[[ Stored data, beginning ]]

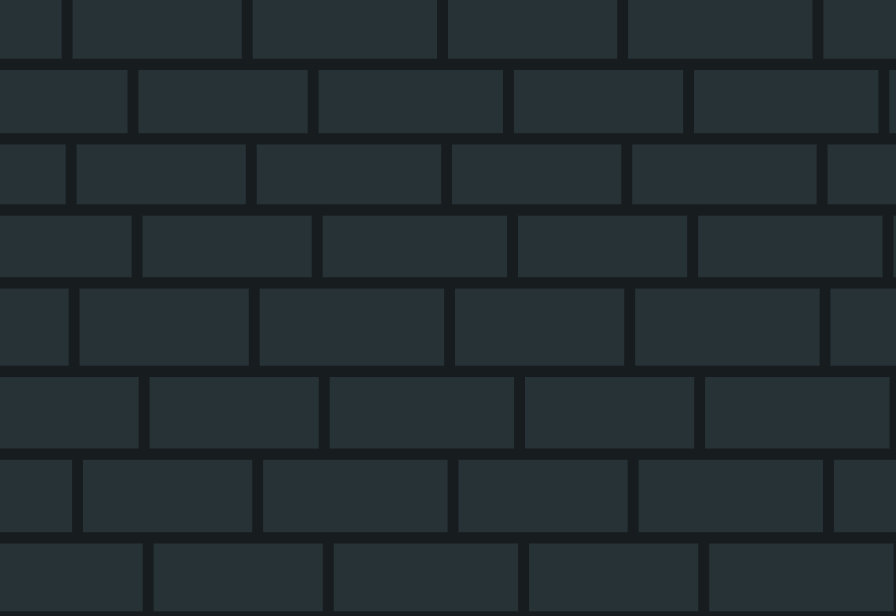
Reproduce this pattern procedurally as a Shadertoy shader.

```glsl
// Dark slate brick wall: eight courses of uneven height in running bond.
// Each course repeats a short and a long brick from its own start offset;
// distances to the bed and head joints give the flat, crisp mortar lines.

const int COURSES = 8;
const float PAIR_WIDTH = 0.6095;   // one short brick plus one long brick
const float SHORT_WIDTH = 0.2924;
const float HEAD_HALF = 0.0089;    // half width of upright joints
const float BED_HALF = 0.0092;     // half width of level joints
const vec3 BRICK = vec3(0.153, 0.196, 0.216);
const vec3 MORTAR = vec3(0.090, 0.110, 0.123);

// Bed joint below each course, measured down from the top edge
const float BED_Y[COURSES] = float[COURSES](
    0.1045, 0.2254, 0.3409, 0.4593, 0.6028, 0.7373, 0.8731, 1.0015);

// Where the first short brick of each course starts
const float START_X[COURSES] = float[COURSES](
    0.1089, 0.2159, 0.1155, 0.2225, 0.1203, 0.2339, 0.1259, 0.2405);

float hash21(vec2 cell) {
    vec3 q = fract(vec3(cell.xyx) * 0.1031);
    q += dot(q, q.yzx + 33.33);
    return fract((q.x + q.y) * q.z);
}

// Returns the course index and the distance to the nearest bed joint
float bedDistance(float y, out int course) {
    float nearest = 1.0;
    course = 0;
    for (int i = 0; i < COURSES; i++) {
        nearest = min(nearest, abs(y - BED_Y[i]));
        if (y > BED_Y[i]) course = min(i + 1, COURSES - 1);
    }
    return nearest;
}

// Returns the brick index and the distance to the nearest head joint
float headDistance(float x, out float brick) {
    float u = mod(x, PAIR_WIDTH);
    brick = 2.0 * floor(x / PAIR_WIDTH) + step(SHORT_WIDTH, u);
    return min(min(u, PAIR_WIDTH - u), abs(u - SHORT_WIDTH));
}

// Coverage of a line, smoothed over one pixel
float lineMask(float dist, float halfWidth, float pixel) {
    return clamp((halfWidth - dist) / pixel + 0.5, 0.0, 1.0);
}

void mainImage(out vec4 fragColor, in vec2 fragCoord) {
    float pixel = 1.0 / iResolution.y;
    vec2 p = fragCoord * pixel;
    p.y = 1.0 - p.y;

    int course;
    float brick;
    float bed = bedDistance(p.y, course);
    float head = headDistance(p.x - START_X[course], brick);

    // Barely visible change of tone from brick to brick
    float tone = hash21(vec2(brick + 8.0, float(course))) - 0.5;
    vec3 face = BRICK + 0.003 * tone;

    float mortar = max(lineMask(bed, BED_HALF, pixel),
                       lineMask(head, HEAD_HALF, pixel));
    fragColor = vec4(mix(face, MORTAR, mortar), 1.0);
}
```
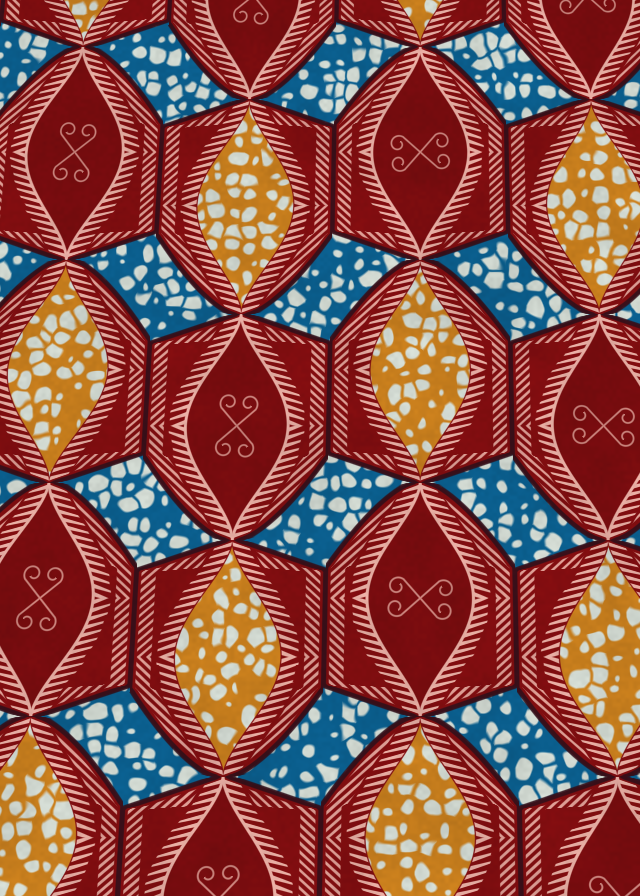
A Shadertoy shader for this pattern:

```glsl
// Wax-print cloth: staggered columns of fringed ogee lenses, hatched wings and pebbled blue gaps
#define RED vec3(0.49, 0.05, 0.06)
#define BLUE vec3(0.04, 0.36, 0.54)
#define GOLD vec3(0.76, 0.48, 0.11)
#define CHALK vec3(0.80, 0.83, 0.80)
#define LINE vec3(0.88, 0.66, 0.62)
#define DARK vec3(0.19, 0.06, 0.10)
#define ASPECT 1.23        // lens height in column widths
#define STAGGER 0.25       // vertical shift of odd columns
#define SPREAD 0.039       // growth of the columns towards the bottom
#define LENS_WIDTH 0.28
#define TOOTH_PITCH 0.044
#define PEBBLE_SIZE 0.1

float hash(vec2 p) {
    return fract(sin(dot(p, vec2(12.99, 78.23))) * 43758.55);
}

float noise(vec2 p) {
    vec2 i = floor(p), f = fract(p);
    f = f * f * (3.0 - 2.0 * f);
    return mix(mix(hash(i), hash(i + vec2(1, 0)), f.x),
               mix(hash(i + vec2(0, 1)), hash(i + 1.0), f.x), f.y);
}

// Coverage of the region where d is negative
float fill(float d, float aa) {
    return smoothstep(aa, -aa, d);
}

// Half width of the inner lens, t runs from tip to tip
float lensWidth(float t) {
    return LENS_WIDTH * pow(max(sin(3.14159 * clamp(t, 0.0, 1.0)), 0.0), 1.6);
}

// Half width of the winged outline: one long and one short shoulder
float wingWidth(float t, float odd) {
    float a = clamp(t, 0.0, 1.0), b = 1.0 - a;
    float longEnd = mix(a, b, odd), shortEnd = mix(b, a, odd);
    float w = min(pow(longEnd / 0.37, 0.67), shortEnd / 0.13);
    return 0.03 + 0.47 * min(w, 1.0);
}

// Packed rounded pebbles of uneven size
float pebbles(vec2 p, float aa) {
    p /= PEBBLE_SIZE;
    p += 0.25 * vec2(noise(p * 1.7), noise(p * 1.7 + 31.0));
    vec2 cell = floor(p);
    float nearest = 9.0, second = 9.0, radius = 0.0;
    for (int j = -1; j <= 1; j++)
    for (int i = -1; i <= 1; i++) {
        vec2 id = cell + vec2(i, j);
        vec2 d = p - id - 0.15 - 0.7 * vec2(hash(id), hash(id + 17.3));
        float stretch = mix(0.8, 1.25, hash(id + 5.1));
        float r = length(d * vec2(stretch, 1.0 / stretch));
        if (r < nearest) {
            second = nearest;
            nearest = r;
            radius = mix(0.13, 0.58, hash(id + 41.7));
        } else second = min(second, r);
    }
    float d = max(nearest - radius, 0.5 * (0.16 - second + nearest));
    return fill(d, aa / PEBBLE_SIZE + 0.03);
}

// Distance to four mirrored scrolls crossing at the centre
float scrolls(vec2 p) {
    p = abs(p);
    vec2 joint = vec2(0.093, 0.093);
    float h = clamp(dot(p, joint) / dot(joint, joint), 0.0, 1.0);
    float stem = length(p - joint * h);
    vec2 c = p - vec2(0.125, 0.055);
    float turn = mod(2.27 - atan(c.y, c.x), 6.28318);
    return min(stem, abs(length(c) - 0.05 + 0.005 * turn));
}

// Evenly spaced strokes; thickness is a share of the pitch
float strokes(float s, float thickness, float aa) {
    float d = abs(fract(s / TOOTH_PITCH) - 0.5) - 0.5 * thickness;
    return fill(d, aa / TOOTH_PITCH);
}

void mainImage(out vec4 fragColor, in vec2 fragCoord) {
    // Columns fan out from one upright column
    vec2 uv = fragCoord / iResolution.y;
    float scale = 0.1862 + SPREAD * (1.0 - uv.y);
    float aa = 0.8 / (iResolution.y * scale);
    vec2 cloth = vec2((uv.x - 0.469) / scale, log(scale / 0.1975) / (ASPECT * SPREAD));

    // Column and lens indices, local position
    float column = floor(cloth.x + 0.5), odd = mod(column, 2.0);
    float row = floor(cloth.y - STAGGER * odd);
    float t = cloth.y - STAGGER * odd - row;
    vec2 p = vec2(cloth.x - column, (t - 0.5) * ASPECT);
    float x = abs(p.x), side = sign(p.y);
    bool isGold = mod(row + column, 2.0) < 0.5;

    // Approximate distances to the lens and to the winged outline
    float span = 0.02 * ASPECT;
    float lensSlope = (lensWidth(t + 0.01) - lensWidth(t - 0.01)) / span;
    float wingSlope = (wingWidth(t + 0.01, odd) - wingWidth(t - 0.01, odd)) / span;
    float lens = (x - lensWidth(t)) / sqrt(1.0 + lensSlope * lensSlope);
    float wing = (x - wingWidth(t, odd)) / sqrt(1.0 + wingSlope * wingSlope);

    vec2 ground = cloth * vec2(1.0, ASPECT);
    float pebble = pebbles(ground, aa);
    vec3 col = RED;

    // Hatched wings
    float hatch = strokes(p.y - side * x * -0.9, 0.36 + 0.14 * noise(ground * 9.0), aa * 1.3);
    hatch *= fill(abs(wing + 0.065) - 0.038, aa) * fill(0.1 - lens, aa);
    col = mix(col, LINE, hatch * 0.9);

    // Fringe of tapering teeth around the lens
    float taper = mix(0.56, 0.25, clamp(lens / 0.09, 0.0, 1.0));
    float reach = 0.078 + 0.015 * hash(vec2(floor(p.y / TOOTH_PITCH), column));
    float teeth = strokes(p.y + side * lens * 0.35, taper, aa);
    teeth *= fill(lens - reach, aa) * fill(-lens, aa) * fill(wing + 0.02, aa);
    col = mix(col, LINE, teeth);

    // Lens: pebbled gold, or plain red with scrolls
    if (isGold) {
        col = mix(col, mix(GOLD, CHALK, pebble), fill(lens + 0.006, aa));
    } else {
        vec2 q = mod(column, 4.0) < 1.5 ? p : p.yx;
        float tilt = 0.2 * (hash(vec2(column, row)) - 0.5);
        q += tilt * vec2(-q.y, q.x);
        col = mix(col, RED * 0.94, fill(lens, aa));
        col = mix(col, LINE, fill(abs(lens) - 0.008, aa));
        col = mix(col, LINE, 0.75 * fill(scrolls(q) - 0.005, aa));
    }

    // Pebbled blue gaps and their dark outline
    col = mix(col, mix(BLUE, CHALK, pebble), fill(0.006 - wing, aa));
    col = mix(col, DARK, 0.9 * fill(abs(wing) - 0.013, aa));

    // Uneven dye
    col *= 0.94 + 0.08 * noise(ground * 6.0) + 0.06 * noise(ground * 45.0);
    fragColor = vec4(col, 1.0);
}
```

[[ Stored data, end ]]

What this task involves – If a line in the data above includes the string "span", copy it.

Reply to the exercise –
    float span = 0.02 * ASPECT;
    float lensSlope = (lensWidth(t + 0.01) - lensWidth(t - 0.01)) / span;
    float wingSlope = (wingWidth(t + 0.01, odd) - wingWidth(t - 0.01, odd)) / span;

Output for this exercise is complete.